Don’t wear yourself out trying to get rich. Be wise enough to know when to quit. In the blink of an eye wealth disappears, for it will sprout wings and fly away like an eagle (Proverbs 23:4-5 NLT).
Like most everyone else, I have been paying close attention to the headlines about the worldwide economic situation. What is happening today will not only affect me now and in coming years, but will potentially affect every member of my family – including my grandchildren.
Debt that is being incurred now will be born by those tomorrow. Reading articles like “The Next Generation’s Debt Burden” on gop.gov and staring a few moments at usdebtclock.org can be very depressing. Ignoring the reality, however, will not make this money problem go away.
News from other countries is now instantaneous. Bloggers and tweeters share opinions immediately. A crisis in one part of the world – no matter what it is, economic, war, weather, political unrest, etc. – is felt around the world. The domino effect of this financial crisis has shown us that we are all part of a global community. It is truly worldwide.
Recent research done by Britain’s University of Cambridge has revealed that the suicide rate in the United States more than quadrupled between 2008 and 2010. Aaron Reeves, who led the research, submitted his results to the Lancet Medical Journal. Obtaining his data from the U.S. Centers for Disease Control and Prevention, his analysis showed that around 1500 more people in the U. S. committed suicide compared to what would have been expected or forecast if trends from 1997 to 2007 had continued.
Rising unemployment was blamed for at least one quarter of the rise in suicides in the U.S. since the beginning of the Great Recession. Greece, Spain, Britain and other countries with similar rises in unemployment have also produced a similar increase in their suicide rates.
Before this report was released, The American Journal of Health reported that the largest increase of suicides occurred during the Great Depression. Obviously money woes – or more accurately, how you deal with money issues – can have a disastrous effect on your health and your life.
This problem seems to be predominately in affluent cultures. Luxuries are considered necessities. Where abundance is available, it comes to be expected and missed more sorely if it becomes scarce or disappears.
Helen Steiner Rice, a well-known poet, married Franklin Rice in 1929. Franklin, a wealthy man, was so confident that the nation’s problems were short-term and would recover from the economic downturn that he invested even more heavily in the stock market. Shortly after losing his fortune due to that unfortunate decision, Helen discovered that he had killed himself, leaving her this note:

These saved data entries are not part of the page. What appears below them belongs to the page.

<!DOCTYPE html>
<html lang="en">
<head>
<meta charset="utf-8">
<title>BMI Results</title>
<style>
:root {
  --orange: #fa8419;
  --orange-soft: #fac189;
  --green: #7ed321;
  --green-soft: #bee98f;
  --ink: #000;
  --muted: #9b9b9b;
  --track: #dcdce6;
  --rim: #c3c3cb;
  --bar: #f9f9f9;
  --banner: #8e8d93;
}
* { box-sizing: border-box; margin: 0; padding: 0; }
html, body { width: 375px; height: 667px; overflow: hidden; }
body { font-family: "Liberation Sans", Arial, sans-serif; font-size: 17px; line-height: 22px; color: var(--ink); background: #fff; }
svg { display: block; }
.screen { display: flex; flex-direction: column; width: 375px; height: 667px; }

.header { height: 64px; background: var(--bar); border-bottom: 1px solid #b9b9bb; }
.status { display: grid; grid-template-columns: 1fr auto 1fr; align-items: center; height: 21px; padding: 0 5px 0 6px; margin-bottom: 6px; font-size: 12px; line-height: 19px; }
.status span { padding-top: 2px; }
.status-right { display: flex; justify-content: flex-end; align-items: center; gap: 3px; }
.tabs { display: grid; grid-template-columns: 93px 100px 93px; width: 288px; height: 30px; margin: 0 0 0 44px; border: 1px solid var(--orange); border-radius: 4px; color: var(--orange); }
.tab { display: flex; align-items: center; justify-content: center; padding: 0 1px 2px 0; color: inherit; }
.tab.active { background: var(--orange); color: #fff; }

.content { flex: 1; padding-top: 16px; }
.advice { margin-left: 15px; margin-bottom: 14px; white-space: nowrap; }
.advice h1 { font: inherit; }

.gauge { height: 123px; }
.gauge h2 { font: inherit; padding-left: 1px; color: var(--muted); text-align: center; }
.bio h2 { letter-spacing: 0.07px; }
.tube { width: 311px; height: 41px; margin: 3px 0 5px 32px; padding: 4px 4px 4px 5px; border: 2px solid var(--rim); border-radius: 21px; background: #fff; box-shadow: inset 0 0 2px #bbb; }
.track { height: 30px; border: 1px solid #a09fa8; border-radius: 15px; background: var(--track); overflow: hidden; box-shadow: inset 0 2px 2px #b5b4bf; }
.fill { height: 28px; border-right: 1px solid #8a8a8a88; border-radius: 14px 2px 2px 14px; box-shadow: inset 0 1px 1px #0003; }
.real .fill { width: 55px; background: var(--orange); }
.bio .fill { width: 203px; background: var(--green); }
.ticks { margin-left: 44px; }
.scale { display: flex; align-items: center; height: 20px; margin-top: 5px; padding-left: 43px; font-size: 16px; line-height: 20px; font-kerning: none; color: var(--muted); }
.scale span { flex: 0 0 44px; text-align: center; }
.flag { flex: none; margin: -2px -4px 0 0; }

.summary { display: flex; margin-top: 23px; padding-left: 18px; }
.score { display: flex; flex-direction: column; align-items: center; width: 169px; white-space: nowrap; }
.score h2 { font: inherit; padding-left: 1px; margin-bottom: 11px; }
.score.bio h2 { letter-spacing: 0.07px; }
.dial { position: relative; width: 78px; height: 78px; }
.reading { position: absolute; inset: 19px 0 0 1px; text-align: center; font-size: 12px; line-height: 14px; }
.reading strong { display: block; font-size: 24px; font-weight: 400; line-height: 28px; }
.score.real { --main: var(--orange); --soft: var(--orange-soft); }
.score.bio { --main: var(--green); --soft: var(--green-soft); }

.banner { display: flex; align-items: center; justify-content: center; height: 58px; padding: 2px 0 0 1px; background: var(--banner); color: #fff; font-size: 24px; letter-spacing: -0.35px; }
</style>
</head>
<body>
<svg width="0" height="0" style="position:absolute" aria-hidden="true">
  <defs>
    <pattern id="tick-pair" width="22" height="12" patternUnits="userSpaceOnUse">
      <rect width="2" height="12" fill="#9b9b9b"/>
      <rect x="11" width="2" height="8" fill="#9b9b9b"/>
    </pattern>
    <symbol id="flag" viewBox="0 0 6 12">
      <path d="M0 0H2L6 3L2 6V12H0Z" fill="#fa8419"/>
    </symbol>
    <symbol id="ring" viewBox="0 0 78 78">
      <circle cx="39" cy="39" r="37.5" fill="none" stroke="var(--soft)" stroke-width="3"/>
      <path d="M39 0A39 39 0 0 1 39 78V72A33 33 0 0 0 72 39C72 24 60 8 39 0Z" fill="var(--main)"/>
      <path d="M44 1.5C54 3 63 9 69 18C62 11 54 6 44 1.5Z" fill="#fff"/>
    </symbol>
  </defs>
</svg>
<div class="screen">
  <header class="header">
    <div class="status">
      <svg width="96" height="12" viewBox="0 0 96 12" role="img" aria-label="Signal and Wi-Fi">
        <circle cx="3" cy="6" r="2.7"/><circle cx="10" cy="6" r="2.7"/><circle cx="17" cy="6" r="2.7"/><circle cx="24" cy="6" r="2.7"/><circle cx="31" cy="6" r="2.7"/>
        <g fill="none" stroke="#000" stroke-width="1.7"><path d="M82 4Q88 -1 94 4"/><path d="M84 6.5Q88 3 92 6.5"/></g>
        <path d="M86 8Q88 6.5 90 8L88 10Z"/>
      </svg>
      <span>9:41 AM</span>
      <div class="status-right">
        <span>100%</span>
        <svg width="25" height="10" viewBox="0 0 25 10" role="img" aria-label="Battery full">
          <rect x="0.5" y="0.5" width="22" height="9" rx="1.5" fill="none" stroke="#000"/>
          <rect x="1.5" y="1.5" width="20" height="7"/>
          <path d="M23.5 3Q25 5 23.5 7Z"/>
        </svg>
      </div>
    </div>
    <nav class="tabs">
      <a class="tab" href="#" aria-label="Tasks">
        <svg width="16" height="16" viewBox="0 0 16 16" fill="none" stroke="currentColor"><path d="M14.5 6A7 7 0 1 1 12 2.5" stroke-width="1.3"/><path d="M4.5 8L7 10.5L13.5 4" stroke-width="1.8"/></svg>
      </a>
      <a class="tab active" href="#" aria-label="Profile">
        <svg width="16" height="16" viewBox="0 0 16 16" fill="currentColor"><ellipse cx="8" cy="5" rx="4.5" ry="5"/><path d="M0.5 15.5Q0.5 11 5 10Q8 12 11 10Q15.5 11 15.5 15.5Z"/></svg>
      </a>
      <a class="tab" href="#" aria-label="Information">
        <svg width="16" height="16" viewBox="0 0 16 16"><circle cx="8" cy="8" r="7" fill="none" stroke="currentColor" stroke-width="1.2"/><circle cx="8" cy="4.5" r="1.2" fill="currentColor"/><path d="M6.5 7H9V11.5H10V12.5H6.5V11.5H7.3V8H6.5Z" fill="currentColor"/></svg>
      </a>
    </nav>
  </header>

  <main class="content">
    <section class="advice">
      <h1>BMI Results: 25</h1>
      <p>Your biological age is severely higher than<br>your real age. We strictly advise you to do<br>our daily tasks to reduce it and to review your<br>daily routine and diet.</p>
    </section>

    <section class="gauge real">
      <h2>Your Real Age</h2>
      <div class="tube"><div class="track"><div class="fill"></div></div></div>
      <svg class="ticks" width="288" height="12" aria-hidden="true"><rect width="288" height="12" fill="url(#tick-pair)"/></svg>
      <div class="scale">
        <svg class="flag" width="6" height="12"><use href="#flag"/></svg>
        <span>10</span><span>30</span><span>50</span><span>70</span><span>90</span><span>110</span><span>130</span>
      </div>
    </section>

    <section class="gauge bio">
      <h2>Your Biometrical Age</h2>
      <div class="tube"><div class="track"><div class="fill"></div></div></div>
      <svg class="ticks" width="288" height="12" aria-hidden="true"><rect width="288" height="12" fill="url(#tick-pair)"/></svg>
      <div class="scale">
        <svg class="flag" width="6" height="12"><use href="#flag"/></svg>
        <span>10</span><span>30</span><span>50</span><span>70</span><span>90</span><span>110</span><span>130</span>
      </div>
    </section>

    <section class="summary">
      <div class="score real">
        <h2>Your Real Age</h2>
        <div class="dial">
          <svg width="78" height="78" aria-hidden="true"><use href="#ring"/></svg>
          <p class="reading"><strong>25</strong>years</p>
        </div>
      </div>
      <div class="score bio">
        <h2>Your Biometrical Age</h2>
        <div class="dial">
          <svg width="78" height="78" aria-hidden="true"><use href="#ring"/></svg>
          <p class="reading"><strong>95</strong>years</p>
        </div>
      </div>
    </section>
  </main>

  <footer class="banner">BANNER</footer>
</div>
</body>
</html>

“Darling, the only thing I’m sorry about is that I never could give you all the things I meant to. I hope you believe that I really wanted to give them to you, and I could have given them to you before everything went….Keep the picture of me in my uniform and think of me once in a while…You’ll get along fine, I know. You’ll always go on. I only knew one world. I just can’t go down and become a bum–I have to go out with the band playing.”
Of course, what Franklin did caused Helen much more pain than the loss of any material things. She not only no longer had her husband by her side, but after the estate was auctioned off to pay creditors, she had to go back to work. A strong Christian woman, Helen never remarried, but recovered from her loss by seeking God’s direction in her life.
As a missionary, I am privileged to have friends around the world who are extremely happy without any possessions to speak of. Some of them have never known the kind of luxuries that many in the developed western world have become accustomed to. Often they don’t have enough to eat, but that doesn’t stop them from loving God and others. It is not that they are unaware of their lack. It’s just that their perspective is on the eternal, not the temporal. Just like Jesus, doing the will of God is their food. Even though there may be instances of suicides in these places, I am unaware of any. My friends are too busy being productive in God’s work to worry about what they don’t have.
Helen Steiner Rice says,
“Our greatest comfort is to know that ‘the same God who helped us before is ready and willing to help us once more.” All God asks of us is that we believe, and we must believe enough and have enough faith in Him that we will refuse to let anything shut Him out of our lives.
Life is a mixture of sunshine and rain,
Laughter and teardrops, pleasure and pain –
Low tides and high tides, mountains and plains,
Triumphs, defeats and losses and gains –
But there never was a cloud that the SUN didn’t SHINE THROUGH
And there’s nothing that’s IMPOSSIBLE for Jesus Christ to do!”
© Stephanie B. Blake
* Quote and poem taken from In the Vineyard of the Lord: Lights and Shadows from the Life of Helen Steiner Rice, Fleming H. Revell Company, 1979, p. 112, 113